(Source data)
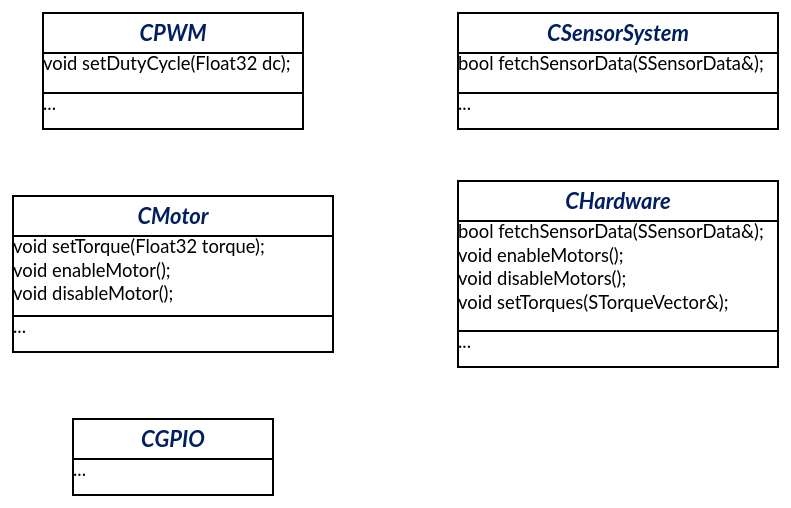
<!DOCTYPE html>
<html lang="en">
<head>
<meta charset="utf-8">
<title>Class overview</title>
<style>
  :root {
    --paper: #ffffff;
    --line: #000000;
    --text: #000000;
    --class-name: #001f60;
  }
  * { box-sizing: border-box; margin: 0; padding: 0; }
  body {
    width: 791px;
    height: 508px;
    overflow: hidden;
    background: var(--paper);
    color: var(--text);
    font-family: Lato, "Open Sans", sans-serif;
  }
  .diagram {
    display: flex;
    gap: 123px;
    width: 791px;
    height: 508px;
    padding: 12px;
  }
  .column {
    display: flex;
    flex: none;
    flex-direction: column;
    align-items: center;
    width: 322px;
  }
  .drivers { gap: 65px; }
  .systems { gap: 50px; }
  .class-box {
    flex: none;
    width: 100%;
    border: 2px solid var(--line);
  }
  .pwm { width: 262px; }
  .gpio { width: 202px; }
  .class-box h2 {
    height: 38px;
    color: var(--class-name);
    font-size: 22px;
    font-weight: 700;
    font-style: italic;
    line-height: 38px;
    text-align: center;
  }
  .methods, .more {
    border-top: 2px solid var(--line);
    font-size: 18.4px;
    line-height: 23.6px;
    white-space: nowrap;
  }
  .methods { height: 40px; list-style: none; }
  .motor .methods { height: 80px; }
  .hardware .methods { height: 110px; }
  .more { height: 36px; }
  .methods li, .more span {
    display: block;
    position: relative;
    top: -2px;
    left: -1px;
  }
</style>
</head>
<body>
<main class="diagram">
  <div class="column drivers">
    <section class="class-box pwm">
      <h2>CPWM</h2>
      <ul class="methods">
        <li>void setDutyCycle(Float32 dc);</li>
      </ul>
      <p class="more"><span>...</span></p>
    </section>
    <section class="class-box motor">
      <h2>CMotor</h2>
      <ul class="methods">
        <li>void setTorque(Float32 torque);</li>
        <li>void enableMotor();</li>
        <li>void disableMotor();</li>
      </ul>
      <p class="more"><span>...</span></p>
    </section>
    <section class="class-box gpio">
      <h2>CGPIO</h2>
      <p class="more"><span>...</span></p>
    </section>
  </div>
  <div class="column systems">
    <section class="class-box sensor-system">
      <h2>CSensorSystem</h2>
      <ul class="methods">
        <li>bool fetchSensorData(SSensorData&amp;);</li>
      </ul>
      <p class="more"><span>...</span></p>
    </section>
    <section class="class-box hardware">
      <h2>CHardware</h2>
      <ul class="methods">
        <li>bool fetchSensorData(SSensorData&amp;);</li>
        <li>void enableMotors();</li>
        <li>void disableMotors();</li>
        <li>void setTorques(STorqueVector&amp;);</li>
      </ul>
      <p class="more"><span>...</span></p>
    </section>
  </div>
</main>
</body>
</html>
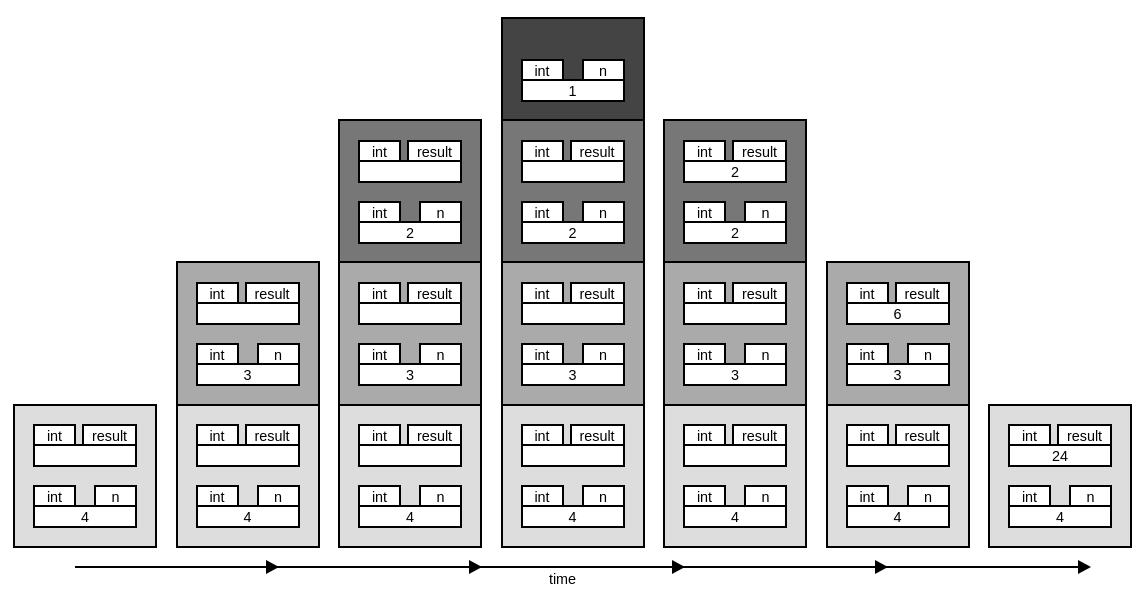
<!DOCTYPE html>
<html lang="en">
<head>
<meta charset="utf-8">
<title>Call stack over time</title>
<style>
:root {
  --ink: #000;
  --paper: #fff;
  --depth-1: #ddd;
  --depth-2: #aaa;
  --depth-3: #777;
  --depth-4: #444;
}
* { box-sizing: border-box; margin: 0; }
body {
  position: relative;
  width: 1144px;
  height: 604px;
  overflow: hidden;
  background: var(--paper);
  color: var(--ink);
  font: 14.4px/20px "Liberation Sans", Arial, sans-serif;
  text-align: center;
}
.timeline {
  display: flex;
  align-items: flex-end;
  gap: 18.5px;
  height: 548px;
  padding-left: 13px;
}
.stack { flex: none; width: 144px; }
.frame {
  display: flex;
  flex-direction: column;
  gap: 18px;
  height: 144px;
  padding: 18px 18px 0;
  border: 2px solid var(--ink);
}
.frame + .frame { margin-top: -2px; }
.d1 { background: var(--depth-1); }
.d2 { background: var(--depth-2); height: 145px; padding-top: 19px; }
.d3 { background: var(--depth-3); padding-top: 19px; }
.d4 { background: var(--depth-4); height: 104px; padding-top: 40px; }
.var {
  display: flex;
  flex-wrap: wrap;
  justify-content: space-between;
  height: 43px;
}
.type, .name, .value {
  height: 22px;
  border: 2px solid var(--ink);
  background: var(--paper);
}
.type, .name { width: 43px; }
.name.long { width: 55px; }
.value { width: 104px; height: 23px; margin-top: -2px; }
.time-axis { position: absolute; left: 0; top: 554px; }
.time-label { position: absolute; left: 522px; top: 569px; width: 81px; }
</style>
</head>
<body>
<main class="timeline">
  <section class="stack">
    <div class="frame d1">
      <div class="var"><div class="type">int</div><div class="name long">result</div><div class="value"></div></div>
      <div class="var"><div class="type">int</div><div class="name">n</div><div class="value">4</div></div>
    </div>
  </section>
  <section class="stack">
    <div class="frame d2">
      <div class="var"><div class="type">int</div><div class="name long">result</div><div class="value"></div></div>
      <div class="var"><div class="type">int</div><div class="name">n</div><div class="value">3</div></div>
    </div>
    <div class="frame d1">
      <div class="var"><div class="type">int</div><div class="name long">result</div><div class="value"></div></div>
      <div class="var"><div class="type">int</div><div class="name">n</div><div class="value">4</div></div>
    </div>
  </section>
  <section class="stack">
    <div class="frame d3">
      <div class="var"><div class="type">int</div><div class="name long">result</div><div class="value"></div></div>
      <div class="var"><div class="type">int</div><div class="name">n</div><div class="value">2</div></div>
    </div>
    <div class="frame d2">
      <div class="var"><div class="type">int</div><div class="name long">result</div><div class="value"></div></div>
      <div class="var"><div class="type">int</div><div class="name">n</div><div class="value">3</div></div>
    </div>
    <div class="frame d1">
      <div class="var"><div class="type">int</div><div class="name long">result</div><div class="value"></div></div>
      <div class="var"><div class="type">int</div><div class="name">n</div><div class="value">4</div></div>
    </div>
  </section>
  <section class="stack">
    <div class="frame d4">
      <div class="var"><div class="type">int</div><div class="name">n</div><div class="value">1</div></div>
    </div>
    <div class="frame d3">
      <div class="var"><div class="type">int</div><div class="name long">result</div><div class="value"></div></div>
      <div class="var"><div class="type">int</div><div class="name">n</div><div class="value">2</div></div>
    </div>
    <div class="frame d2">
      <div class="var"><div class="type">int</div><div class="name long">result</div><div class="value"></div></div>
      <div class="var"><div class="type">int</div><div class="name">n</div><div class="value">3</div></div>
    </div>
    <div class="frame d1">
      <div class="var"><div class="type">int</div><div class="name long">result</div><div class="value"></div></div>
      <div class="var"><div class="type">int</div><div class="name">n</div><div class="value">4</div></div>
    </div>
  </section>
  <section class="stack">
    <div class="frame d3">
      <div class="var"><div class="type">int</div><div class="name long">result</div><div class="value">2</div></div>
      <div class="var"><div class="type">int</div><div class="name">n</div><div class="value">2</div></div>
    </div>
    <div class="frame d2">
      <div class="var"><div class="type">int</div><div class="name long">result</div><div class="value"></div></div>
      <div class="var"><div class="type">int</div><div class="name">n</div><div class="value">3</div></div>
    </div>
    <div class="frame d1">
      <div class="var"><div class="type">int</div><div class="name long">result</div><div class="value"></div></div>
      <div class="var"><div class="type">int</div><div class="name">n</div><div class="value">4</div></div>
    </div>
  </section>
  <section class="stack">
    <div class="frame d2">
      <div class="var"><div class="type">int</div><div class="name long">result</div><div class="value">6</div></div>
      <div class="var"><div class="type">int</div><div class="name">n</div><div class="value">3</div></div>
    </div>
    <div class="frame d1">
      <div class="var"><div class="type">int</div><div class="name long">result</div><div class="value"></div></div>
      <div class="var"><div class="type">int</div><div class="name">n</div><div class="value">4</div></div>
    </div>
  </section>
  <section class="stack">
    <div class="frame d1">
      <div class="var"><div class="type">int</div><div class="name long">result</div><div class="value">24</div></div>
      <div class="var"><div class="type">int</div><div class="name">n</div><div class="value">4</div></div>
    </div>
  </section>
</main>
<svg class="time-axis" width="1144" height="26" viewBox="0 0 1144 26" aria-hidden="true">
  <defs><polygon id="arrowhead" points="0,0 -13,-7 -13,7"/></defs>
  <line x1="75" y1="13" x2="1085" y2="13" stroke="var(--ink)" stroke-width="2"/>
  <g fill="var(--ink)">
    <use href="#arrowhead" x="279" y="13"/>
    <use href="#arrowhead" x="482" y="13"/>
    <use href="#arrowhead" x="685" y="13"/>
    <use href="#arrowhead" x="888" y="13"/>
    <use href="#arrowhead" x="1091" y="13"/>
  </g>
</svg>
<p class="time-label">time</p>
</body>
</html>
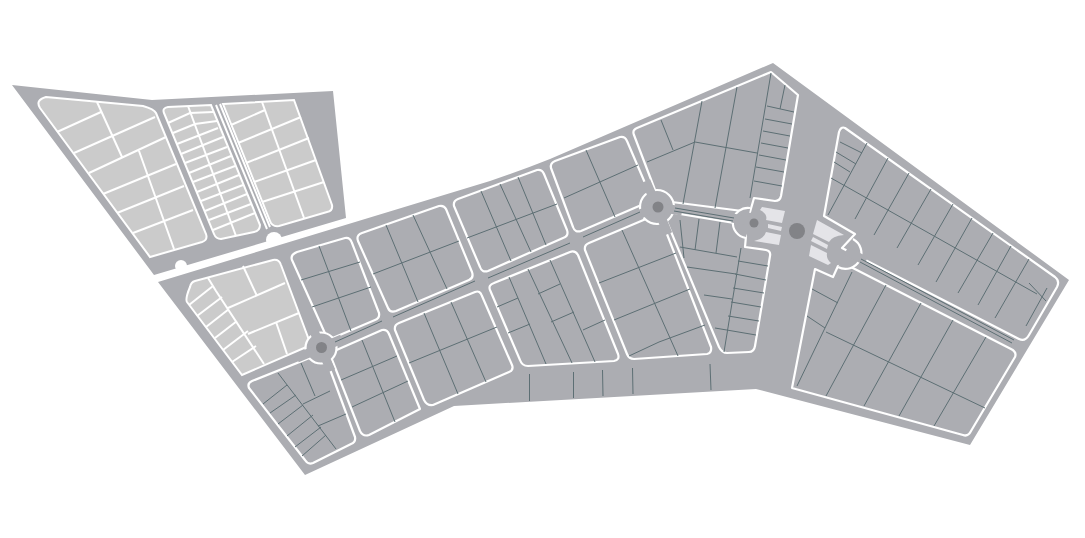
<!DOCTYPE html>
<html lang="en">
<head>
<meta charset="utf-8">
<title>Site plan</title>
<style>
:root{--paper:#fff;--ground:#acadb2;--parcel:#cbcbcb;--line:#5d6f74;--island:#828387;--paving:#e4e4e8}
html,body{margin:0;height:100%;overflow:hidden;background:var(--paper)}
svg{display:block;width:1085px;height:538px}
.ground{fill:var(--ground)}
.paper{fill:var(--paper)}
.block{fill:var(--ground);stroke:var(--paper);stroke-width:2.2;stroke-linejoin:round}
.block-light{fill:var(--parcel);stroke:var(--paper);stroke-width:2}
.plots{fill:none;stroke:var(--line);stroke-width:1}
.plots-light{fill:none;stroke:var(--paper);stroke-width:2}
.circle{fill:var(--ground);stroke:var(--paper);stroke-width:2.2}
.opening{fill:none;stroke:var(--ground);stroke-width:9}
.island{fill:var(--island)}
.paving{fill:var(--paving)}
</style>
</head>
<body>
<svg viewBox="0 0 1085 538" role="img" aria-label="Site plan with streets, blocks and plots">
  <g id="north-west-site">
    <polygon class="ground" points="12,85 152,100 333,91 346,218 154,275"/>
    <circle class="paper" cx="181" cy="266" r="6"/>
    <circle class="paper" cx="274" cy="240" r="8"/>
    <g class="block-light">
      <path d="M46,97 L143,106 Q154,109 156,113 L206,234 Q208,240 202,242 L150,257 L40,108 Q35,100 46,97Z"/>
      <path d="M168,107 L211,105 L260,225 Q260,231 254,232 L221,239 Q216,239 214,234 L164,113 Q162,108 168,107Z"/>
      <path d="M223,104 L294,100 L332,205 Q333,211 327,212 L279,226 Q272,227 270,221Z"/>
    </g>
    <path class="plots-light" d="M97,102 L122,157 M57,132 L101,112 M74,153 L155,117 M89,173 L166,137 M103,194 L176,164 M117,213 L184,186 M133,233 L193,210 M139,151 L174,249"/>
    <path class="plots-light" d="M188,106 L236,236 M168,123 L190,113 L213,112 M173,133 L195,124 L217,121 M177,144 L218,128 M181,154 L223,137 M185,163 L227,147 M189,173 L231,156 M193,182 L235,166 M197,192 L239,175 M201,201 L243,185 M205,211 L247,194 M209,220 L251,204 M213,230 L255,213"/>
    <path class="plots-light" d="M216,105 L267,229 M220,104 L270,227" stroke-width="2.6"/>
    <path class="plots-light" d="M262,102 L304,218 M231,125 L265,110 M238,143 L301,117 M246,163 L309,138 M254,182 L316,160 M262,202 L324,182"/>
  </g>

  <g id="main-site">
    <path class="ground" d="M158,282 L490,181 Q520,171 550,159 L773,63 L1069,280 L970,445 L756,389 L454,406 L305,475Z"/>

    <g id="west-blocks">
      <path class="block-light" d="M195,281 L273,260 Q279,259 281,265 L309,340 Q310,346 304,348 L242,375 L187,302 Q185,299 190,287 Q191,282 195,281Z"/>
      <path class="plots-light" d="M208,278 L216,291 L264,364 M189,305 L213,286 M197,316 L222,297 M206,327 L229,309 M215,338 L237,321 M223,350 L248,331 M232,362 L256,346 M243,266 L257,296 M228,308 L285,283 M248,334 L299,313 M276,322 L287,354"/>
      <g class="block">
        <path d="M297,252 L345,238 Q350,237 352,243 L379,313 Q380,318 375,320 L328,340 L292,260 Q290,255 297,252Z"/>
        <path d="M362,233 L439,206 Q444,205 446,209 L472,272 Q474,278 469,280 L396,311 Q390,313 388,308 L358,241 Q356,235 362,233Z"/>
        <path d="M458,199 L537,170 Q542,169 544,174 L567,230 Q569,236 563,238 L488,271 Q482,273 480,267 L454,206 Q453,201 458,199Z"/>
        <path d="M555,161 L620,137 Q625,136 627,141 L648,190 L646,203 L581,231 Q575,233 573,227 L551,168 Q550,163 555,161Z"/>
        <path d="M252,381 L312,357 L328,364 L355,437 Q356,442 351,444 L313,463 Q308,465 305,460 L249,388 Q247,383 252,381Z"/>
        <path d="M332,352 L382,330 Q387,329 389,334 L420,409 L369,435 Q363,437 360,431 L331,357Z"/>
        <path d="M399,323 L475,292 Q480,290 482,296 L512,365 Q514,370 509,372 L433,405 Q427,406 424,400 L395,330 Q394,325 399,323Z"/>
        <path d="M494,283 L570,252 Q575,250 578,255 L618,354 Q620,360 614,361 L528,366 Q522,366 520,360 L490,290 Q488,285 494,283Z"/>
        <path d="M589,243 L653,216 L663,224 L711,347 Q712,353 707,354 L634,359 Q629,359 627,354 L585,250 Q584,245 589,243Z"/>
      </g>
      <g class="plots">
        <path d="M319,246 L351,331 M301,280 L360,262 M312,307 L371,287"/>
        <path d="M386,225 L418,302 M413,215 L447,289 M373,274 L459,241"/>
        <path d="M481,191 L511,261 M500,184 L531,252 M518,177 L546,245 M467,238 L557,204"/>
        <path d="M586,150 L615,217 M564,198 L638,165"/>
        <path d="M278,373 L336,449 M301,363 L315,396 M303,404 L330,391 M318,426 L346,414 M263,404 L287,385 M270,413 L296,395 M278,424 L303,405 M287,436 L313,415 M295,447 L321,427 M302,456 L326,435"/>
        <path d="M362,340 L395,422 M341,380 L397,356 M352,407 L408,381"/>
        <path d="M424,313 L458,394 M451,302 L486,382 M409,363 L497,327"/>
        <path d="M509,277 L546,364 M528,269 L572,363 M550,260 L595,362 M497,307 L518,298 M508,333 L530,324 M538,294 L560,284 M551,322 L574,312 M583,330 L605,320"/>
        <path d="M622,230 L678,356 M599,283 L676,253 M614,320 L690,289 M629,356 L659,342 L705,325"/>
        <path d="M529.5,374 V401 M573.5,372 V398 M602.5,370 L603,396 M632.5,368 L633,394 M710,364 L711,390"/>
      </g>
    </g>

    <g id="centre-blocks">
      <g class="block">
        <path d="M637,128 L771,72 L798,95 L781,196 Q780,201 775,201 L754,198 L750,212 L664,201 L655,190 L634,135 Q632,130 637,128Z"/>
        <path d="M668,212 L740,224 L746,236 L745,247 L766,250 Q771,251 770,256 L755,346 Q754,352 749,352 L727,353 Q722,353 719,347 L667,222Z"/>
      </g>
      <g class="plots">
        <path d="M661,120 L673,150 M647,162 L695,142 L757,153 M702,101 L683,204 M737,87 L715,208 M771,73 L750,198"/>
        <path d="M785,85 L780,109 M767,106 L794,112 M765,119 L792,124 M763,131 L790,136 M761,143 L788,148 M759,155 L786,160 M756,167 L784,172 M754,181 L782,186"/>
        <path d="M680,220 L684,258 M699,219 L695,250 M720,222 L716,253 M680,247 L737,257 M687,267 L736,274 M704,295 L732,299 M741,248 L724,352 M738,261 L768,266 M735,274 L766,280 M733,288 L764,293 M731,302 L761,307 M728,316 L759,321 M715,328 L756,335"/>
      </g>
    </g>

    <g id="east-blocks">
      <g class="block">
        <path d="M845,128 L1055,277 Q1060,281 1057,287 L1029,335 Q1025,342 1019,339 L842,248 L855,234 L824,216 L839,132 Q841,126 845,128Z"/>
        <path d="M847,265 L1011,349 Q1017,352 1015,357 L971,431 Q968,437 963,435 L792,388 L815,269 L833,277 L838,266Z"/>
      </g>
      <g class="plots">
        <path d="M831,178 L1037,294 M867,143 L828,215 M888,158 L855,219 M909,173 L874,235 M931,189 L897,248 M953,204 L918,265 M972,218 L936,282 M993,233 L958,293 M1011,246 L978,305 M1029,259 L995,318 M1047,288 L1026,326 M1029,283 L1046,301 M840,142 L862,153 M836,152 L856,164 M834,162 L850,172"/>
        <path d="M852,272 L797,386 M886,285 L826,396 M921,303 L864,406 M953,320 L899,416 M986,337 L934,426 M826,332 L985,408 M812,289 L838,303 M807,316 L825,328"/>
      </g>
    </g>

    <g id="plaza">
      <path class="paving" d="M762,207 L785,211 L782,223 L766,220 Q768,214 760,210Z"/>
      <path class="paving" d="M768,224 L782,227 L781,231 L768,228Z"/>
      <path class="paving" d="M766,232 L781,235 L779,245 L754,241 Q764,239 766,232Z"/>
      <path class="paving" d="M817,220 L844,235 Q832,236 829,242 L813,234Z"/>
      <path class="paving" d="M813,237 L828,245 L827,249 L811,241Z"/>
      <path class="paving" d="M811,245 L827,253 Q826,259 831,263 L828,265 L809,256Z"/>
    </g>

    <g id="roundabouts">
      <circle class="circle" cx="321" cy="348" r="15.5"/>
      <circle class="circle" cx="657" cy="207" r="17"/>
      <path class="circle" d="M750,208 A15,15 0 1 0 746,238"/>
      <path class="circle" d="M853,239 A15,15 0 0 1 838,267"/>
      <path class="ground" d="M740,215 H764 V231 H740Z"/>
      <path class="opening" d="M297,358 L342,339 M309,319 L321,348 L331,371"/>
      <path class="opening" d="M633,217 L657,207 L682,211 M646,181 L657,207 L668,234"/>
      <path class="opening" d="M732,218 L760,223 M846,251 L866,261"/>
      <circle class="island" cx="321.5" cy="347.5" r="5.5"/>
      <circle class="island" cx="658" cy="207" r="5.5"/>
      <circle class="island" cx="754" cy="223" r="4.5"/>
      <circle class="island" cx="797" cy="231" r="8"/>
    </g>

    <path id="avenue-medians" class="plots" d="M335,342 L382,321 M393,317 L475,281 M488,278 L570,243 M583,237 L640,212 M675,208 L734,218 M674,211 L733,221 M861,259 L1014,340 M860,262 L1012,343"/>
  </g>
</svg>
</body>
</html>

▶ _Task brief_
Show all lines above that contain "circle".

▶ _Expected answer_
.circle{fill:var(--ground);stroke:var(--paper);stroke-width:2.2}
    <circle class="paper" cx="181" cy="266" r="6"/>
    <circle class="paper" cx="274" cy="240" r="8"/>
      <circle class="circle" cx="321" cy="348" r="15.5"/>
      <circle class="circle" cx="657" cy="207" r="17"/>
      <path class="circle" d="M750,208 A15,15 0 1 0 746,238"/>
      <path class="circle" d="M853,239 A15,15 0 0 1 838,267"/>
      <circle class="island" cx="321.5" cy="347.5" r="5.5"/>
      <circle class="island" cx="658" cy="207" r="5.5"/>
      <circle class="island" cx="754" cy="223" r="4.5"/>
      <circle class="island" cx="797" cy="231" r="8"/>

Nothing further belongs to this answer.